These transcripts represent all of the adult–child spontaneous and guided conversation during the course of those visits. (A number of standardized comprehension questions are interspersed in the conversations.) The interviewer was female (either Ayla Algar or Alev Alatli’); as indicated at the top of each sample, other adults and children took part in some sessions. All words are in lower case; only proper names are capitalized. Uncertain transcriptions are enclosed in parentheses; standard equivalents of child or colloquial forms are given in square brackets. Child utterances are separated into morphemes by hyphens. Diacritics are marked by the apostrophe which indicates umlaut following o and u, dot following I, dotless following i, macron following g, and cedilla following c and s.

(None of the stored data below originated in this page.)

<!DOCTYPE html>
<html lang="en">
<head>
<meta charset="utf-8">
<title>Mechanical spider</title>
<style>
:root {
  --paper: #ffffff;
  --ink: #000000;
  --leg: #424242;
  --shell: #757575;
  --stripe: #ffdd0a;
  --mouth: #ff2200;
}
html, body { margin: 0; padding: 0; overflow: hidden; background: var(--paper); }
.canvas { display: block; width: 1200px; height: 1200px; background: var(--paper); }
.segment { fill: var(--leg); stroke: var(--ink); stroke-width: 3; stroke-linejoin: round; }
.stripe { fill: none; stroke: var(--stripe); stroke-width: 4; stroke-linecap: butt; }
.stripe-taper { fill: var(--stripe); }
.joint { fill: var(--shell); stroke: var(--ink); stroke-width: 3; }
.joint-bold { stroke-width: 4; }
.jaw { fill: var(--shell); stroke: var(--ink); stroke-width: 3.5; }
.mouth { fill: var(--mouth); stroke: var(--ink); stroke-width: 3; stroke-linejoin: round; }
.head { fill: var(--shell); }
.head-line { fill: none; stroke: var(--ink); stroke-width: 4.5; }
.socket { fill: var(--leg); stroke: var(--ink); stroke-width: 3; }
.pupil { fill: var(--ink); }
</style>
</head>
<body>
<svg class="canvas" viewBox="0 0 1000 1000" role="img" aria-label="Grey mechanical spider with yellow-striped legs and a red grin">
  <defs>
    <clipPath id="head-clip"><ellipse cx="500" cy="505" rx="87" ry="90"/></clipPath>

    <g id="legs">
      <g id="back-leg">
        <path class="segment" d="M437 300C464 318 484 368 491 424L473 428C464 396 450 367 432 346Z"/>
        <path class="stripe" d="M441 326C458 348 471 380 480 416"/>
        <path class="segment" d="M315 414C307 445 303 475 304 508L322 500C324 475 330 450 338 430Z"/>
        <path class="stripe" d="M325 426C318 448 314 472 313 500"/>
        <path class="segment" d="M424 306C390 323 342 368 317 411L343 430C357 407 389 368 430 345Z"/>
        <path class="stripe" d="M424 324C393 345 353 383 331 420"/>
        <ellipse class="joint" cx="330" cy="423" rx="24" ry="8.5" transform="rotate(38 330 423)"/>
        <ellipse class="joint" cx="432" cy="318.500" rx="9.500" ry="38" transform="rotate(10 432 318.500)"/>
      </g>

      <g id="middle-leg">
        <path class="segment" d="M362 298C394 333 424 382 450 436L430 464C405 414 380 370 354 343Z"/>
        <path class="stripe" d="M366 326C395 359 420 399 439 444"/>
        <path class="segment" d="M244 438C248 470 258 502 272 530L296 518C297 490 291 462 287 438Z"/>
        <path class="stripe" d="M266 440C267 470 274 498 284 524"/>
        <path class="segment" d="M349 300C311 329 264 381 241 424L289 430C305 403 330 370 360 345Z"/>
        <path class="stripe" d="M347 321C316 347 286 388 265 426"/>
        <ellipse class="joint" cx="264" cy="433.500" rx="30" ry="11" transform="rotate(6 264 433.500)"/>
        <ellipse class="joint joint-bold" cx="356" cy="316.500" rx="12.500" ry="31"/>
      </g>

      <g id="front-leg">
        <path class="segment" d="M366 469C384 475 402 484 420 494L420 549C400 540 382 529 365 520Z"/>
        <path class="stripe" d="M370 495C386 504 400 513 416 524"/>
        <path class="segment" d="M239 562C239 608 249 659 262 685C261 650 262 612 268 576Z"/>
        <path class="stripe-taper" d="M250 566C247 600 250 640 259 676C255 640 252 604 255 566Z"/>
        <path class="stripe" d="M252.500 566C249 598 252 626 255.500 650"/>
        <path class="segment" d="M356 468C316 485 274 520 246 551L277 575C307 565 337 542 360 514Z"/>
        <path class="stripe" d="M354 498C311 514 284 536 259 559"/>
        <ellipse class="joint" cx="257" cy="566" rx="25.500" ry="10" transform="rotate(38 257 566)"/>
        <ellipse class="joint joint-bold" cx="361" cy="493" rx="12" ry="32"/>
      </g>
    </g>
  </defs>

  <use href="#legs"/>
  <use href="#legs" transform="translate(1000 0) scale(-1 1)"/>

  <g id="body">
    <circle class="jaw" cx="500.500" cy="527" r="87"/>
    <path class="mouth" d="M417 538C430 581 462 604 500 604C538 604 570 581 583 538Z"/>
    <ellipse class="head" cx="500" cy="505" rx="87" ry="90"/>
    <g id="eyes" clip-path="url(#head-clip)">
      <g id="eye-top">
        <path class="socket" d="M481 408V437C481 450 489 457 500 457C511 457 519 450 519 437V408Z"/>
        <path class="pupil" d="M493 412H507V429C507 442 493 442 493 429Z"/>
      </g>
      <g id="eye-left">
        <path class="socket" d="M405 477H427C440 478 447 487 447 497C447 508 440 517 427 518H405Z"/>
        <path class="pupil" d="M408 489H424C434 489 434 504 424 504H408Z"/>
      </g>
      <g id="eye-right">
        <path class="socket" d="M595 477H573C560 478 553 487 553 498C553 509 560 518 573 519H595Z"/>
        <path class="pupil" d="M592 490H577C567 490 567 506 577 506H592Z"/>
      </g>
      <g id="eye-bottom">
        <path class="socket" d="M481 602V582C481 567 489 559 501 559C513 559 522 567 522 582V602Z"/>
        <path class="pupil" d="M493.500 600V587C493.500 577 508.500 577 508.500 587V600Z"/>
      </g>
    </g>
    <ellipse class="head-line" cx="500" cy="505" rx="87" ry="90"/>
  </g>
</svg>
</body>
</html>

These data were entered onto computer and coded with support from the National Science Foundation (BNS-8812854), using facilities provided by the Institute of Cognitive Studies and the Institute of Human Development of the University of California at Berkeley. The transcripts were typed and morphemicized by Abdul Bolat and Mine Ternar; they were checked and grammatically coded by Aylin Ku’ntay. Further information can be obtained from Dan I. Slobin.